I am thinking about mothering. It is another Sunday in May, another Mother's Day. I hear my son and husband in the kitchen, preparing breakfast in bed. Atticus presents me with a stone heart, wrapped in a cloth. Later, I speak with my two almost grown daughters, in the midst of the end of the college calendar, offering love and inquiring about how I will spend my day. Lost in correcting papers, I am late to my massage, my mother's day indulgence, a gift from me to me.
The day connotes a luxury and abandon that irritates me. Today, I should be Queen of the May? Not tomorrow or yesterday?
I am looking through time's periscope at other times -- my own childhood, making a fuss over my mother, who eschewed fusses; sending my mother flowers and feeling smug that I had remembered to do so; the long saga I call "the infertility years," many years where we hoped for a baby but no babies came, and the first long-sought pregnancy ended in miscarriage on Memorial Day. On that Mother's Day, so long ago, we imagined having our baby with us the following year. Four more miscarriages followed. Those dark years made me loathe Mother's Day. The day symbolized membership in a club to which I could not be admitted. Other people's joy made me weep. I felt small and spiteful.

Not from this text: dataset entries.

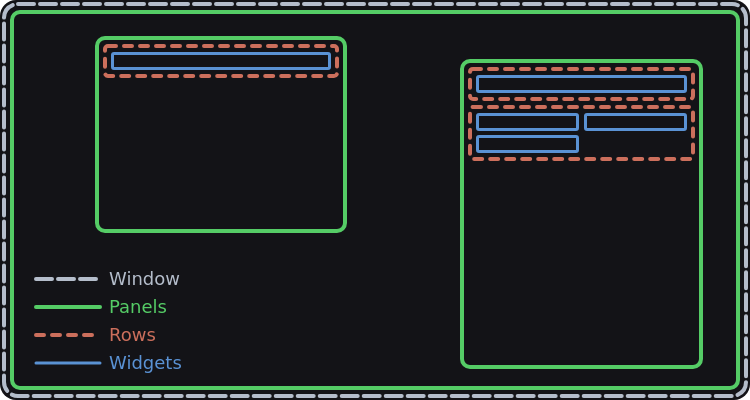
<!DOCTYPE html>
<html lang="en">
<head>
<meta charset="utf-8">
<title>Window layout diagram</title>
<style>
:root {
  --backdrop: #131317;
  --window: #b4bdcb;
  --panel: #55cc66;
  --row: #cc6f5c;
  --widget: #5a92d4;
}
* { box-sizing: border-box; }
html, body { margin: 0; overflow: hidden; background: #fff; }
.window {
  position: relative;
  width: 750px;
  height: 400px;
  overflow: hidden;
  border-radius: 16px;
  background: var(--backdrop);
}
svg { display: block; fill: none; stroke-width: 4; stroke-linecap: round; }
.outline { position: absolute; left: 0; top: 0; width: 100%; height: 100%; }
.window-line { stroke: var(--window); stroke-dasharray: 16 6; }
.panel-line { stroke: var(--panel); }
.row-line { stroke: var(--row); stroke-dasharray: 8 8; }
.widget-line { stroke: var(--widget); stroke-width: 3; }

.panel {
  position: absolute;
  display: flex;
  flex-direction: column;
  gap: 4px;
  padding: 4px;
  border: 4px solid var(--panel);
  border-radius: 10px;
}
.panel-root { left: 10px; top: 10px; width: 730px; height: 380px; }
.panel-left { left: 95px; top: 36px; width: 252px; height: 197px; }
.panel-right { left: 460px; top: 59px; width: 243px; height: 310px; }

.row { position: relative; display: grid; gap: 4px 5px; padding: 8px; }
.row-split { grid-template-columns: 1fr 1fr; }
.widget { height: 18px; border: 3px solid var(--widget); border-radius: 3px; }

.legend {
  position: absolute;
  left: 34px;
  top: 265px;
  margin: 0;
  padding: 0;
  list-style: none;
  font: 18px/28px "DejaVu Sans", sans-serif;
}
.legend li { display: flex; align-items: center; gap: 7px; height: 28px; }
.legend svg { width: 68px; height: 4px; }
.label-window { color: var(--window); }
.label-panel { color: var(--panel); }
.label-row { color: var(--row); }
.label-widget { color: var(--widget); }
</style>
</head>
<body>
<main class="window">
  <svg class="outline" aria-hidden="true"><rect class="window-line" x="4" y="4" width="742" height="392" rx="14"/></svg>

  <div class="panel panel-root"></div>

  <section class="panel panel-left">
    <div class="row">
      <svg class="outline" aria-hidden="true"><rect class="row-line" x="2" y="2" width="232" height="30" rx="3"/></svg>
      <div class="widget"></div>
    </div>
  </section>

  <section class="panel panel-right">
    <div class="row">
      <svg class="outline" aria-hidden="true"><rect class="row-line" x="2" y="2" width="223" height="30" rx="3"/></svg>
      <div class="widget"></div>
    </div>
    <div class="row row-split">
      <svg class="outline" aria-hidden="true"><rect class="row-line" x="2" y="2" width="223" height="52" rx="3"/></svg>
      <div class="widget"></div>
      <div class="widget"></div>
      <div class="widget"></div>
    </div>
  </section>

  <ul class="legend">
    <li class="label-window"><svg aria-hidden="true"><line class="window-line" x1="2" y1="2" x2="63" y2="2"/></svg>Window</li>
    <li class="label-panel"><svg aria-hidden="true"><line class="panel-line" x1="2" y1="2" x2="66" y2="2"/></svg>Panels</li>
    <li class="label-row"><svg aria-hidden="true"><line class="row-line" x1="2" y1="2" x2="59" y2="2"/></svg>Rows</li>
    <li class="label-widget"><svg aria-hidden="true"><line class="widget-line" x1="2" y1="2" x2="66" y2="2"/></svg>Widgets</li>
  </ul>
</main>
</body>
</html>
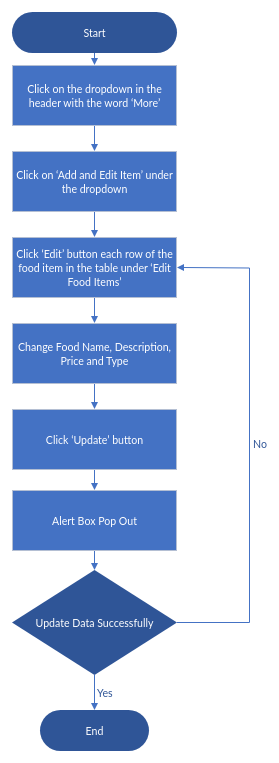
<!DOCTYPE html>
<html lang="en">
<head>
<meta charset="utf-8">
<title>Edit food item flowchart</title>
<style>
:root {
  --process: #4472c4;
  --terminal: #2f5597;
  --outline: #b4bfd3;
  --line: #4472c4;
  --label: #2f5597;
  --paper: #fff;
}
* { box-sizing: border-box; }
html, body { margin: 0; overflow: hidden; background: var(--paper); }
.flowchart {
  position: relative;
  width: 279px;
  height: 763px;
  overflow: hidden;
  font: 10.6px/14px Lato, "Open Sans", sans-serif;
  color: #fff;
}
.connectors { position: absolute; inset: 0; }
.connectors .path { fill: none; stroke: var(--line); stroke-width: 1; }
.connectors .head { fill: var(--line); }
.connectors .diamond { fill: var(--terminal); }
.node {
  position: absolute;
  left: 12px;
  width: 165px;
  height: 61px;
  display: flex;
  align-items: center;
  justify-content: center;
  text-align: center;
  white-space: nowrap;
}
.process { background: var(--process); border: 1px solid var(--outline); }
.terminal { height: 41px; border-radius: 21px; background: var(--terminal); }
.decision { height: 105px; }
.end { left: 40px; width: 109px; }
.branch { position: absolute; color: var(--label); }
</style>
</head>
<body>
<main class="flowchart">
  <svg class="connectors" width="279" height="763" viewBox="0 0 279 763" aria-hidden="true">
    <defs>
      <path id="arrowhead" class="head" d="M-3.5 -7H3.5L0 0Z"/>
    </defs>
    <path class="path" d="M94.5 53V60M94.5 126V146M94.5 212V232M94.5 298V318M94.5 384V404M94.5 470V485M94.5 551V565M94.5 675V705"/>
    <path class="path" d="M177 622.5H249.5V268L182 267.5"/>
    <use href="#arrowhead" x="94.5" y="65"/>
    <use href="#arrowhead" x="94.5" y="151"/>
    <use href="#arrowhead" x="94.5" y="237"/>
    <use href="#arrowhead" x="94.5" y="323"/>
    <use href="#arrowhead" x="94.5" y="409"/>
    <use href="#arrowhead" x="94.5" y="490"/>
    <use href="#arrowhead" x="94.5" y="570"/>
    <use href="#arrowhead" x="94.5" y="710"/>
    <use href="#arrowhead" transform="translate(177 267.5) rotate(90)"/>
    <polygon class="diamond" points="94.5,570 177,622.5 94.5,675 12,622.5"/>
  </svg>

  <div class="node terminal" style="top:12px">Start</div>
  <div class="node process" style="top:65px">Click on the dropdown in the<br>header with the word ‘More’</div>
  <div class="node process" style="top:151px">Click on ‘Add and Edit Item’ under<br>the dropdown</div>
  <div class="node process" style="top:237px">Click ‘Edit’ button each row of the<br>food item in the table under ‘Edit<br>Food Items’</div>
  <div class="node process" style="top:323px">Change Food Name, Description,<br>Price and Type</div>
  <div class="node process" style="top:409px">Click ‘Update’ button</div>
  <div class="node process" style="top:490px">Alert Box Pop Out</div>
  <div class="node decision" style="top:570px">Update Data Successfully</div>
  <div class="node terminal end" style="top:710px">End</div>

  <span class="branch" style="left:253px;top:437px">No</span>
  <span class="branch" style="left:97px;top:686px">Yes</span>
</main>
</body>
</html>
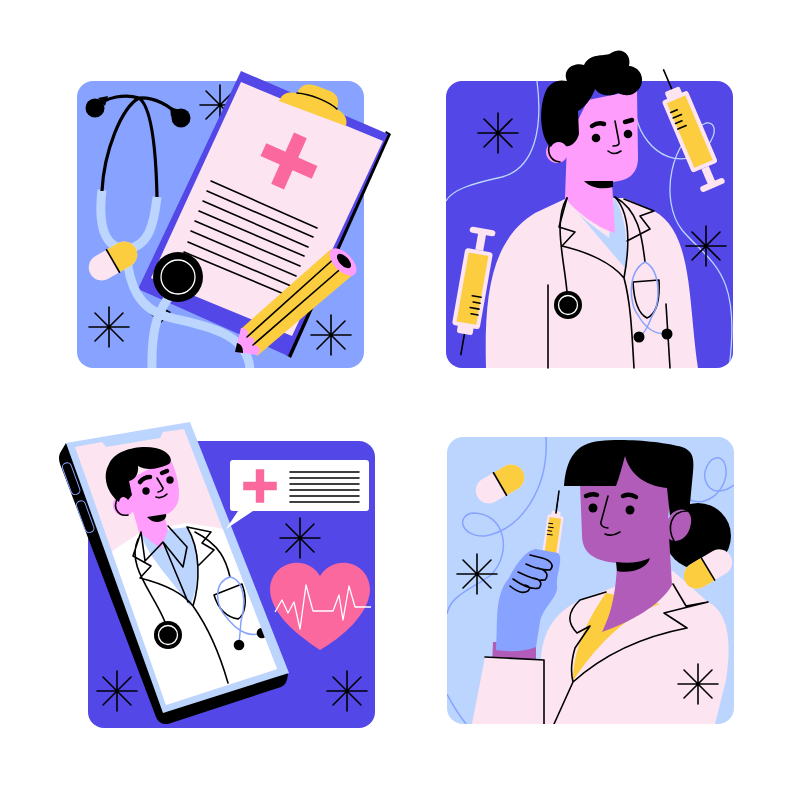
<!DOCTYPE html>
<html lang="en">
<head>
<meta charset="utf-8">
<title>Medical care illustrations</title>
<style>
:root{--white:#fff;--ink:#000;--violet:#5347e8;--periwinkle:#88a3ff;--sky:#bbd5ff;--blush:#fce4f1;--rose:#fb689d;--yellow:#fbcd3f;--pink:#ff9dfd;--plum:#b25cba}
html,body{margin:0;background:var(--white);overflow:hidden}
svg{display:block;width:800px;height:800px}
.white{fill:var(--white)}.ink{fill:var(--ink)}.violet{fill:var(--violet)}.periwinkle{fill:var(--periwinkle)}.sky{fill:var(--sky)}.blush{fill:var(--blush)}.rose{fill:var(--rose)}.yellow{fill:var(--yellow)}.pink{fill:var(--pink)}.plum{fill:var(--plum)}
.line{fill:none;stroke:var(--ink);stroke-width:1.6;stroke-linecap:round;stroke-linejoin:round}
.brow{fill:none;stroke:var(--ink);stroke-width:4.5;stroke-linecap:round}
.swirl{fill:none;stroke:var(--sky);stroke-width:1.3}
.swirl-blue{fill:none;stroke:var(--periwinkle);stroke-width:1.5}
.tube{fill:none;stroke:var(--sky);stroke-width:9;stroke-linecap:butt}
.wire{fill:none;stroke:var(--ink);stroke-width:3.2}
.ring{fill:none;stroke:var(--white);stroke-width:1.3}
.pulse{fill:none;stroke:var(--white);stroke-width:1.3;stroke-linejoin:round}
</style>
</head>
<body>
<svg viewBox="0 0 800 800" role="img" aria-label="Four medical illustrations: clipboard and stethoscope, doctor, online consultation, vaccination">
<defs>
  <path id="spark" class="line" d="M-20 0H20M0-20V20M-14-14L14 14M-14 14L14-14"/>
  <g id="pill">
    <rect class="blush" x="-26" y="-13" width="52" height="26" rx="13"/>
    <path class="yellow" d="M0-13H13A13 13 0 0 1 13 13H0Z"/>
    <path class="line" d="M0-13V13"/>
  </g>
  <g id="syringe">
    <path class="line" d="M0-24V0"/>
    <rect class="blush" x="-8" y="-3" width="16" height="9" rx="2"/>
    <rect class="blush" x="-14" y="4" width="28" height="78" rx="3"/>
    <rect class="yellow" x="-10" y="8" width="20" height="70"/>
    <path class="line" d="M-10 18H-3M-10 24H-1M-10 30H-3M-10 36H-1"/>
    <rect class="blush" x="-4" y="82" width="8" height="18"/>
    <rect class="blush" x="-13" y="98" width="26" height="6" rx="3"/>
  </g>
  <path id="cross" class="rose" d="M-7-28H7V-7H28V7H7V28H-7V7H-28V-7H-7Z"/>
  <g id="chestpiece">
    <circle class="ink" r="14"/>
    <circle class="ring" r="9.5"/>
  </g>
  <clipPath id="kit-clip"><path d="M77 60H400V368H77Z"/></clipPath>
  <clipPath id="doctor-clip"><rect x="446" y="81" width="287" height="287" rx="16"/></clipPath>
  <clipPath id="screen-clip"><path d="M75 447L102 442L106 447L160 438L163 432L184 429L277 669L166 705Z"/></clipPath>
  <clipPath id="vaccine-clip"><rect x="447" y="437" width="287" height="287" rx="16"/></clipPath>
</defs>

<g id="clipboard-and-stethoscope">
  <rect class="periwinkle" x="77" y="81" width="287" height="287" rx="16"/>
  <use href="#spark" x="220" y="105"/>
  <use href="#spark" x="109" y="327"/>
  <use href="#spark" x="331" y="335"/>
  <g id="clipboard">
    <path class="ink" d="M386 131L391 134L291 358L286 355Z"/>
    <path class="violet" d="M241 71L388 134L288 356L138 289Z"/>
    <path class="blush" d="M241 82L383 141L292 336L151 278Z"/>
    <path class="yellow" d="M279 101C283 92 289 92 297 93C301 84 308 83 317 86L330 91C339 95 339 101 337 109C344 113 348 118 346 126Z"/>
    <path class="line" d="M297 93C310 94 328 101 337 109"/>
    <use href="#cross" transform="translate(289 161) rotate(24)"/>
    <path class="line" d="M211 181L317 228M207 191L313 237M203 201L308 247M199 211L304 256M195 221L300 266M191 231L296 276M188 242L291 286M184 252L284 294"/>
  </g>
  <g id="stethoscope" clip-path="url(#kit-clip)">
    <path class="ink" d="M150 314L160 306L171 312L161 323Z"/>
    <path class="tube" d="M102 190C98 225 104 248 126 249C149 247 154 224 157 197"/>
    <path class="tube" d="M126 247C128 288 140 309 168 317C202 326 248 331 250 370"/>
    <path class="tube" d="M176 288C158 309 151 326 152 370"/>
    <path class="wire" d="M95 108C106 96 126 94 139 98C152 107 156 150 157 197M181 118C170 105 154 97 139 98C121 108 104 152 102 191"/>
    <circle class="ink" cx="95" cy="108" r="9.5"/>
    <circle class="ink" cx="181" cy="118" r="9.5"/>
    <path class="ink" d="M98 98L108 96L105 106ZM170 107L180 110L171 117Z"/>
    <circle class="ink" cx="178" cy="277" r="25"/>
    <circle class="ring" cx="178" cy="277" r="17"/>
  </g>
  <use href="#pill" transform="translate(113 261) rotate(-30)"/>
  <g id="pencil">
    <path class="yellow" d="M242 328L331 249L355 273L257 356Z"/>
    <path class="pink" d="M235 352L241 328C248 328 249 333 247 337C253 336 256 340 253 345C260 345 262 351 257 355Z"/>
    <path class="ink" d="M235 352L237 343C241 344 243 347 243 353Z"/>
    <path class="line" d="M247 337L337 256M253 345L345 265"/>
    <ellipse class="pink" cx="343" cy="262" rx="17" ry="9" transform="rotate(46 343 262)"/>
    <ellipse class="ink" cx="344" cy="261" rx="9" ry="4.5" transform="rotate(46 344 261)"/>
  </g>
</g>

<g id="doctor">
  <rect class="violet" x="446" y="81" width="287" height="287" rx="16"/>
  <g clip-path="url(#doctor-clip)">
    <path class="swirl" d="M537 81C543 128 535 168 502 177C470 184 452 190 446 201M636 81C625 130 660 168 692 157C715 148 721 121 706 123C670 138 659 200 682 230C710 263 742 270 729 368"/>
  </g>
  <use href="#spark" x="498" y="133"/>
  <use href="#spark" x="706" y="246"/>
  <use href="#syringe" transform="translate(673 92) rotate(-23)"/>
  <use href="#syringe" transform="translate(465 331) rotate(190)"/>
  <path class="blush" d="M486 368C484 295 491 240 535 213L567 198H624L654 211C693 232 688 300 698 368Z"/>
  <path class="sky" d="M572 206C585 222 602 232 609 238L614 197C623 210 630 240 625 268Z"/>
  <path class="pink" d="M567 142L588 100L637 90L638 158C638 174 628 181 612 182L615 233C600 229 577 213 565 198Z"/>
  <path class="ink" d="M584 181H613V187C602 190 591 188 584 181Z"/>
  <circle class="pink" cx="557" cy="152" r="11"/>
  <path class="line" d="M560 162C549 161 546 150 551 142"/>
  <path class="ink" d="M551 147C541 140 538 112 545 93C549 82 558 79 567 81C562 69 574 62 584 65C590 52 606 57 611 53C621 46 632 54 629 66C642 67 646 82 638 90C631 98 622 95 618 93C610 97 600 96 595 89C591 100 584 108 578 111L579 134C577 142 571 147 566 146C562 140 554 141 551 147Z"/>
  <path class="brow" d="M592 126Q598 122 604 124M625 122L632 120"/>
  <circle class="ink" cx="596" cy="138" r="4.3"/><circle class="ink" cx="628" cy="134" r="4.3"/>
  <path class="line" d="M615 121L619 142Q620 146 613 146M608 151Q614 156 621 151"/>
  <path class="line" d="M567 198L559 227L575 232L562 246C588 252 612 263 624 278C631 304 632 335 634 368M615 197C630 213 630 245 624 278M624 199L654 211L640 216L650 229L627 241M548 285V368M666 304L670 368"/>
  <path class="line" d="M567 198C553 221 564 258 567 292M615 197C638 210 642 235 645 262M633 282L659 280C660 300 656 314 647 318C639 314 634 302 633 282Z"/>
  <path class="swirl-blue" d="M645 262C627 272 629 304 638 315C645 328 655 334 666 334M645 262C661 270 661 304 652 316C648 326 645 333 639 337"/>
  <circle class="ink" cx="639" cy="337" r="5.5"/><circle class="ink" cx="667" cy="334" r="5.5"/>
  <use href="#chestpiece" x="568" y="305"/>
</g>

<g id="online-consultation">
  <rect class="violet" x="88" y="441" width="287" height="287" rx="16"/>
  <use href="#spark" x="300" y="538"/>
  <use href="#spark" x="117" y="691"/>
  <use href="#spark" x="347" y="691"/>
  <g id="phone">
    <path class="ink" d="M66 443L60 453Q58 458 60 464L156 717Q159 725 168 724L281 687Q287 685 288 674Z"/>
    <path class="sky" d="M66 443L190 422L289 673L163 713Z"/>
    <rect x="-5" y="0" width="9" height="33" rx="4" transform="translate(66 463) rotate(-20)" fill="none" stroke="var(--periwinkle)"/>
    <rect x="-5" y="0" width="9" height="33" rx="4" transform="translate(80 501) rotate(-20)" fill="none" stroke="var(--periwinkle)"/>
    <g clip-path="url(#screen-clip)">
      <path class="blush" d="M70 420H300V720H70Z"/>
      <path class="white" d="M105 560C112 548 125 544 142 531L187 523C205 527 220 526 230 532L300 720H150Z"/>
      <path class="sky" d="M140 533L188 527C200 555 200 585 190 606C172 580 150 560 140 533Z"/>
      <path class="pink" d="M128 480L170 458C177 473 181 490 178 502C175 510 169 514 164 515L168 530L161 549L139 532L132 508Z"/>
      <path class="ink" d="M147 517L166 514C168 520 156 527 147 517Z"/>
      <circle class="pink" cx="124" cy="505" r="11"/>
      <path class="line" d="M128 515C118 517 112 507 118 498"/>
      <path class="ink" d="M119 502C109 495 101 478 109 464C116 447 150 443 164 451C172 456 173 463 167 465C158 469 146 471 138 466C139 475 134 480 129 481L132 495L128 500C124 495 120 497 119 502Z"/>
      <path class="brow" d="M140 482Q144 477 150 477M162 473L167 471"/>
      <circle class="ink" cx="146" cy="491" r="3.7"/><circle class="ink" cx="170" cy="480" r="3.7"/>
      <path class="line" d="M157 478L163 488Q163 491 158 492M156 497Q162 499 167 494"/>
      <path class="line" d="M141 532L145 561L163 542L183 567L187 547L168 526M163 542L188 602M141 532L133 556L151 566L140 578C164 584 183 593 193 606C210 630 220 655 228 683M187 527C201 550 200 583 193 606M187 527L211 532L202 543L214 550L199 565M138 539C126 566 153 592 165 622M195 532C220 545 226 560 230 577M214 595L242 584C248 600 245 615 238 619C226 617 218 608 214 595Z"/>
      <path class="swirl-blue" d="M230 577C214 582 214 604 227 618C239 633 250 637 261 633M230 577C245 580 246 605 241 621Q240 634 239 644"/>
      <circle class="ink" cx="239" cy="645" r="5.3"/><circle class="ink" cx="262" cy="633" r="5.3"/>
      <use href="#chestpiece" x="168" y="635"/>
    </g>
  </g>
  <g id="message">
    <path class="white" d="M233 460H366Q369 460 369 463V508Q369 511 366 511H253L226 529L238 511H233Q230 511 230 508V463Q230 460 233 460Z"/>
    <use href="#cross" transform="translate(260 486) scale(.6)"/>
    <path class="line" d="M290 472H359M290 478H359M290 484H359M290 490H359M290 496H359M290 502H359"/>
  </g>
  <g id="heartbeat">
    <path class="rose" d="M320 650C299 636 270 614 270 589C271 562 306 553 320 576C335 553 369 562 370 589C370 614 341 638 320 650Z"/>
    <path class="pulse" d="M275 612L282 600L288 613L294 602L300 629L306 585L313 611H333L339 595L343 620L349 586L355 607H371"/>
  </g>
</g>

<g id="vaccination">
  <rect class="sky" x="447" y="437" width="287" height="287" rx="16"/>
  <g clip-path="url(#vaccine-clip)">
    <path class="swirl-blue" d="M546 437C549 490 520 530 485 536C460 537 456 515 473 513C505 513 513 552 491 575C470 590 450 596 447 614M690 500C712 509 733 481 724 462C716 449 700 468 706 482C711 495 724 492 734 485M447 694C452 704 457 712 466 724"/>
    <use href="#spark" x="477" y="574"/>
    <use href="#pill" transform="translate(500 484) rotate(-30)"/>
    <circle class="ink" cx="698" cy="536" r="33"/>
    <path class="blush" d="M543 724L541 657C544 625 560 610 580 600L617 586L673 571L708 602C731 613 731 650 726 680L715 724Z"/>
    <path class="yellow" d="M606 593L660 604C625 615 593 650 573 681C573 650 587 620 606 593Z"/>
    <path class="plum" d="M580 484L625 455L671 485L668 520L672 585C660 606 630 622 602 632C608 620 616 600 617 563C594 561 582 553 582 535Z"/>
    <path class="ink" d="M616 562C630 564 641 562 650 558C647 569 630 574 617 571Z"/>
    <path class="ink" d="M564 486C566 460 575 443 600 441C625 438 665 442 682 447C694 451 694 460 693 472L689 514C684 508 674 510 670 516L667 488C646 486 630 475 625 456C622 467 619 478 616 486Z"/>
    <path class="plum" d="M668 519C677 504 693 508 691 523C689 539 676 545 668 538Z"/>
    <path class="line" d="M687 511C670 511 667 528 674 541"/>
    <path class="brow" d="M586 496Q592 493 597 495M623 496Q630 493 636 497"/>
    <circle class="ink" cx="593" cy="508" r="4.5"/><circle class="ink" cx="630" cy="510" r="4.5"/>
    <path class="line" d="M608 496L601 522Q600 527 608 528M605 534Q612 537 620 532"/>
    <path class="line" d="M580 600C566 613 568 624 577 633L590 626L575 648C570 665 571 674 573 682L554 724M580 600L606 592M673 584L686 606L708 602L664 613L687 628C640 637 603 655 573 682"/>
    <g id="raised-hand">
      <path class="plum" d="M493 642H536V666H492Z"/>
      <path class="blush" d="M485 657L544 660L543 724H472Z"/>
      <path class="line" d="M485 657L544 660V724"/>
      <use href="#syringe" transform="translate(556 513) rotate(8) scale(.58 .62)"/>
      <path class="line" d="M556 513L559 491"/>
      <path class="periwinkle" d="M496 650C498 620 494 596 509 578C516 564 526 550 536 549L558 553C564 559 556 574 557 585C559 597 543 607 540 622L536 647C523 652 509 652 496 650Z"/>
      <path class="line" d="M526 564C534 568 543 570 550 570C555 565 550 560 542 558L530 555M518 572C529 577 538 581 545 580C550 574 545 570 538 568M513 579C523 586 532 590 539 588C543 583 540 579 533 578M510 586C517 592 523 594 528 591C531 588 529 586 525 585"/>
    </g>
    <use href="#spark" x="698" y="684"/>
  </g>
  <use href="#pill" transform="translate(708 569) rotate(149)"/>
</g>
</svg>
</body>
</html>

The joyful birth of our daughters and, much later, of our son, couldn't wholly erase the metallic taste in my mouth from those and endless years.
Today, I remember those five babies lost, the death of hope. They are my shadow children, never really real, just hopes. Once a woman said to me during a massage, "Maybe you haven't lost five different babies; maybe it's the same baby circling, trying to reach you." It was a New-Agey idea that comforted me hugely as I grieved.
Some days, I am astonished that I am the mother to three children. After all that loss, such wonder. And, how grateful I was to have children who love me, who loved me with hugs and understanding when my own mother died. Such a strange moment, to be an orphan when one is, in fact, full grown.
Mothering brings with it lots of complexities. When one waits so long for her babies, there is an expectation that she will be really good at being a mom; after all, there was plenty of time to plan, right? The baby years are actually the easy years. Feed, burp, change, repeat. I think the real challenges of mothering come as children grow; their needs change, and our understanding of what they need changes, too. I don't think mothering college-aged daughters is for the faint of heart. And boys! Goodness, for me, who has spent a life among girls, boys are like aliens. I am intrigued but am a visitor in a strange land with a son. I have cherished each mother's day card, poem, gift. What will I do with them all? I appreciate the effort made, the cultural push to acknowledge, but it is often in the spaces in between that my children most gloriously communicate to me that I am loved.
Today, churlishly, I muse about women who have had to end pregnancies, think of women who carried babies to term and gave them up because they hoped someone else would be able to give their children what they could not. The day seems full of anguish and loss. And what about my friend who lost a child not long ago? What does this day of brunches and bouquets do to her heart? Of course, she is still her daughter's mother, but there will be no phone call from college or lovely card mailed a few days ago. I imagine all the mothers who lose children to war and to dread illness and to accidents missing their children today. So many weeping mothers crying alone, in quiet anguish.
And, finally, there are the motherless girls in my life -- young women I love who are without their moms this day. I, too, am without my mom, but I was lucky to have her for a long, long time. These young women had to bear wretched sorrow far too early -- and there are too many of them. I imagine being able to reach my arms in a huge circle to enfold them, but I know I am not their mother, cannot be, can only wrap them in the circle of my love and honor their grief and rage for being without their mothers.
So, all in all, it's a tricky day. The origins of the day, widely communicated across the Internet, remind us that in 1914, Anna Jarvis, herself, childless, wished to honor the sacrifices mothers make for their children. The quickly exploited commercialism of the day dismayed her. She sought to get the day canceled, but she failed. Perhaps it is more comfortable to celebrate mothers for only a single day? To contain those sacrifices? If we really stopped to acknowledge those sacrifices, we might never stop. Anna was right to want to acknowledge mothers, right to raise awareness. Yet, 100 years later, in this country, patriarchy endures; women still lag significantly in terms of equity in pay and representation in government or as CEO's of major companies. We are a country that devalues motherhood -- no paid maternity leave stands as a single, glaring example. All of a sudden, in a paragraph, I have left breakfast in bed behind and feel a rant coming on. And perhaps that's just it. Mothering is not a day; it's a way of being in the world, vastly undervalued in too many homes and too many nations. From the perch of privilege, I perceive my exquisite good fortune and hope not ever to take it for granted.
By my bed is a small stone in the shape of a heart, offered to me this morning. A stone is a great gift; it endures through wind and weather. Like my love for my children. Like my love for my mother.